If China is about to start setting the global price of oil, why isn't it setting the price of metals?
After all, the country accounts for about half of worldwide demand for most base metals, compared with just 13 percent or so for crude. The reality is that scale doesn't matter. As Gadfly argued in October, the European Union has long been the world's largest oil-importing trading bloc, but we don't trade West Texas Intermediate in euros.
That's not putting off Chinese securities regulators, who hope to list yuan-denominated crude futures in Shanghai on March 26. But those who think such moves could help the yuan replace the U.S. dollar as the global reserve currency are muddled.
To see why, look at aluminum.

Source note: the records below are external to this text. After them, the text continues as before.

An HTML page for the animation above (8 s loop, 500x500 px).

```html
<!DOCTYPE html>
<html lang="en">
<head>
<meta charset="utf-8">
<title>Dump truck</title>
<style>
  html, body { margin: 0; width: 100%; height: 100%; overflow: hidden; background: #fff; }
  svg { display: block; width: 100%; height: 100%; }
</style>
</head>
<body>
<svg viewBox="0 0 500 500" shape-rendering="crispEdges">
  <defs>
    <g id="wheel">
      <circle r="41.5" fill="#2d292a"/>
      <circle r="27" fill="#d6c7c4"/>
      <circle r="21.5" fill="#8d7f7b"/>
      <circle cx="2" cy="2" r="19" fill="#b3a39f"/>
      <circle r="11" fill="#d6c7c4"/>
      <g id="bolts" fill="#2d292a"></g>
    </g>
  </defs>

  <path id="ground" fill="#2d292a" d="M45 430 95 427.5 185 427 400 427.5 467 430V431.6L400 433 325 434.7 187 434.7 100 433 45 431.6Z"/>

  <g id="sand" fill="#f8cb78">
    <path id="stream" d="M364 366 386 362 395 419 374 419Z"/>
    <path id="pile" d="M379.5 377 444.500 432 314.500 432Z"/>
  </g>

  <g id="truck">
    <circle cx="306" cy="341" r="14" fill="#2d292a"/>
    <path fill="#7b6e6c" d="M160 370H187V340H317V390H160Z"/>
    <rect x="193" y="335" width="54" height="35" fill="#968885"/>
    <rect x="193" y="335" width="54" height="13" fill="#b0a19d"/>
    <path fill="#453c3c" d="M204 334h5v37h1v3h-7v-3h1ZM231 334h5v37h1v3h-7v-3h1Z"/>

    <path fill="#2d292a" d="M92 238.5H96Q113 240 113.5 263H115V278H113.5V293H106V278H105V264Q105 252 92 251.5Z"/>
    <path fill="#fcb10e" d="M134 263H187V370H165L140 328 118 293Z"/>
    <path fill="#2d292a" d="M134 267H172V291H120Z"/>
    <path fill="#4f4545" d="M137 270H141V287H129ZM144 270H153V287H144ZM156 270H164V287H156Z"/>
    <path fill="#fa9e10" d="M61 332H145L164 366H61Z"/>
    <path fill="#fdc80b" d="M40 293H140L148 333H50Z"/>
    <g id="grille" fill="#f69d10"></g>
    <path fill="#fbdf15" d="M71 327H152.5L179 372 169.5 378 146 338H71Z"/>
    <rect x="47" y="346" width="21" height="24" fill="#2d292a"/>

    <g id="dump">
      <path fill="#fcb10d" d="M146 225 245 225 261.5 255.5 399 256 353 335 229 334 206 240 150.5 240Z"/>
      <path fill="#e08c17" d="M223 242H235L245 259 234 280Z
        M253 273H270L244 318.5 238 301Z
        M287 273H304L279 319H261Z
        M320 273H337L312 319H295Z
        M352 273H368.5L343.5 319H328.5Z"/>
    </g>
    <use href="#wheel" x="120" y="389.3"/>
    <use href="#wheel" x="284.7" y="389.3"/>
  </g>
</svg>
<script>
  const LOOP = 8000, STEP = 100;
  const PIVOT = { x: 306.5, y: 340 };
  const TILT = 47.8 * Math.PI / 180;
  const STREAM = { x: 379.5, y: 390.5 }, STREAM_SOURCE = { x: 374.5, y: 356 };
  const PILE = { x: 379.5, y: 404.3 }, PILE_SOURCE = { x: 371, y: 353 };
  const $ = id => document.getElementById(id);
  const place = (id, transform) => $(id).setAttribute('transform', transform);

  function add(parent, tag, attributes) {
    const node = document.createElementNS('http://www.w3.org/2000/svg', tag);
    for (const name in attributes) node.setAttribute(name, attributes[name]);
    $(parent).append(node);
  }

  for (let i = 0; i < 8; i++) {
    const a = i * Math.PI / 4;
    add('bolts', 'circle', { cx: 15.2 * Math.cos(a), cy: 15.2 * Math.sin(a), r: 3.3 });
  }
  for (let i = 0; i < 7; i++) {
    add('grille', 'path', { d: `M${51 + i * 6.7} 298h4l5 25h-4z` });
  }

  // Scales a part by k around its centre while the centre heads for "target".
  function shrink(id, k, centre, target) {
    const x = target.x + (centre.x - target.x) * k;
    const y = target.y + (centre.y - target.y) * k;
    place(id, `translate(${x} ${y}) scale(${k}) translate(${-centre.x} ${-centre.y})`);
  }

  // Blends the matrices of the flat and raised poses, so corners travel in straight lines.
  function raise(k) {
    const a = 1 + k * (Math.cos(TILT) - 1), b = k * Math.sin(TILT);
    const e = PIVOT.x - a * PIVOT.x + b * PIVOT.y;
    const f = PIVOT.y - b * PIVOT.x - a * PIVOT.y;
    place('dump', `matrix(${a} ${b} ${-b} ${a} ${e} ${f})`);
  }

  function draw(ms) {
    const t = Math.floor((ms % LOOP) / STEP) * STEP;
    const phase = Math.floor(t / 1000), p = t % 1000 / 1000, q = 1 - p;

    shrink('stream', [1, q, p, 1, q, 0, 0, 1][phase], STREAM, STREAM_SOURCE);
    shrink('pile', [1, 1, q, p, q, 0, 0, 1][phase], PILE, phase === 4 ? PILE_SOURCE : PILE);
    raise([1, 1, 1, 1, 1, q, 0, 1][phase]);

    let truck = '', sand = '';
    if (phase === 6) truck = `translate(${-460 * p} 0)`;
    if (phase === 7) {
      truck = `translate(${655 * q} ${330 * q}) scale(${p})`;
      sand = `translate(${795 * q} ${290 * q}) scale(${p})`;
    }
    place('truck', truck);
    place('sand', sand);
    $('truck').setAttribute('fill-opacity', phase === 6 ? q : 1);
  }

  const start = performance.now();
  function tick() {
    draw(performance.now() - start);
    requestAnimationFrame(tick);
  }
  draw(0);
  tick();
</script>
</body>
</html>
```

It's the most widely used of the six main base metals and the most extensively held on both the Shanghai Futures Exchange and the London Metal Exchange.
The U.K. -- whose single aluminum smelter was sold to turnaround specialists Liberty House Group in 2016 -- doesn't seem an obvious place to trade the metal. Yet volumes show that between a third and half of Shanghai aluminum futures typically change hands between midnight and 3 a.m. Asian time, when local traders are asleep.
By contrast, just 10 percent to 20 percent of LME contracts are traded during the LME's "Asian hours" before 7 a.m. U.K. time. That suggests that it's London that sets Shanghai prices, not vice versa.
The reasons aren't hard to discern. Traders on the LME have access to a global network of warehouses and can settle transactions in dollars, while taking advantage of all the hedging and arbitrage instruments available in European and North American capital markets. Those on the Shanghai exchange are limited to the domestic market and a currency that's used in just 4 percent or so of worldwide foreign-exchange transactions. On top of that, they pay a 17 percent sales tax, which keeps Chinese copper prices at a persistent premium to those in London and New York.
Local futures will no doubt be useful for Chinese traders, but in global markets they are most likely to be only a gut-check for investors buying and selling more liquid, dollar-denominated contracts during Asian hours. In many ways, that's a missed opportunity: The world could do with better benchmarks for the Persian Gulf and Chinese domestic grades that are mainly consumed in Asia.
China has a chicken-and-egg problem. It's not so much that the yuan needs its own oil benchmark to become a global reserve currency: The more important issue is that a yuan-denominated contract will never lead the oil market so long as Beijing drives foreign traders away by keeping its capital account closed. Few international investors are going to commit to a contract that leaves them dependent on the heavily controlled, illiquid offshore renminbi to settle trades.
It's often hot pride rather than cold reasoning that dictates ideas about how currencies should behave. President Donald Trump's mercantilist instincts would favor a weak currency along the lines of that pursued by Japanese Prime Minister Shinzo Abe, but last month he instead backed a "stronger and stronger" greenback.
China's dreams of turning the yuan into a global reserve currency are little different. Superficially, such a shift would suggest an increase in Beijing's authority over the global economy, but it will never happen so long as the government insists on controlling its currency. Letting go, rather than taking power, is the only route to growth.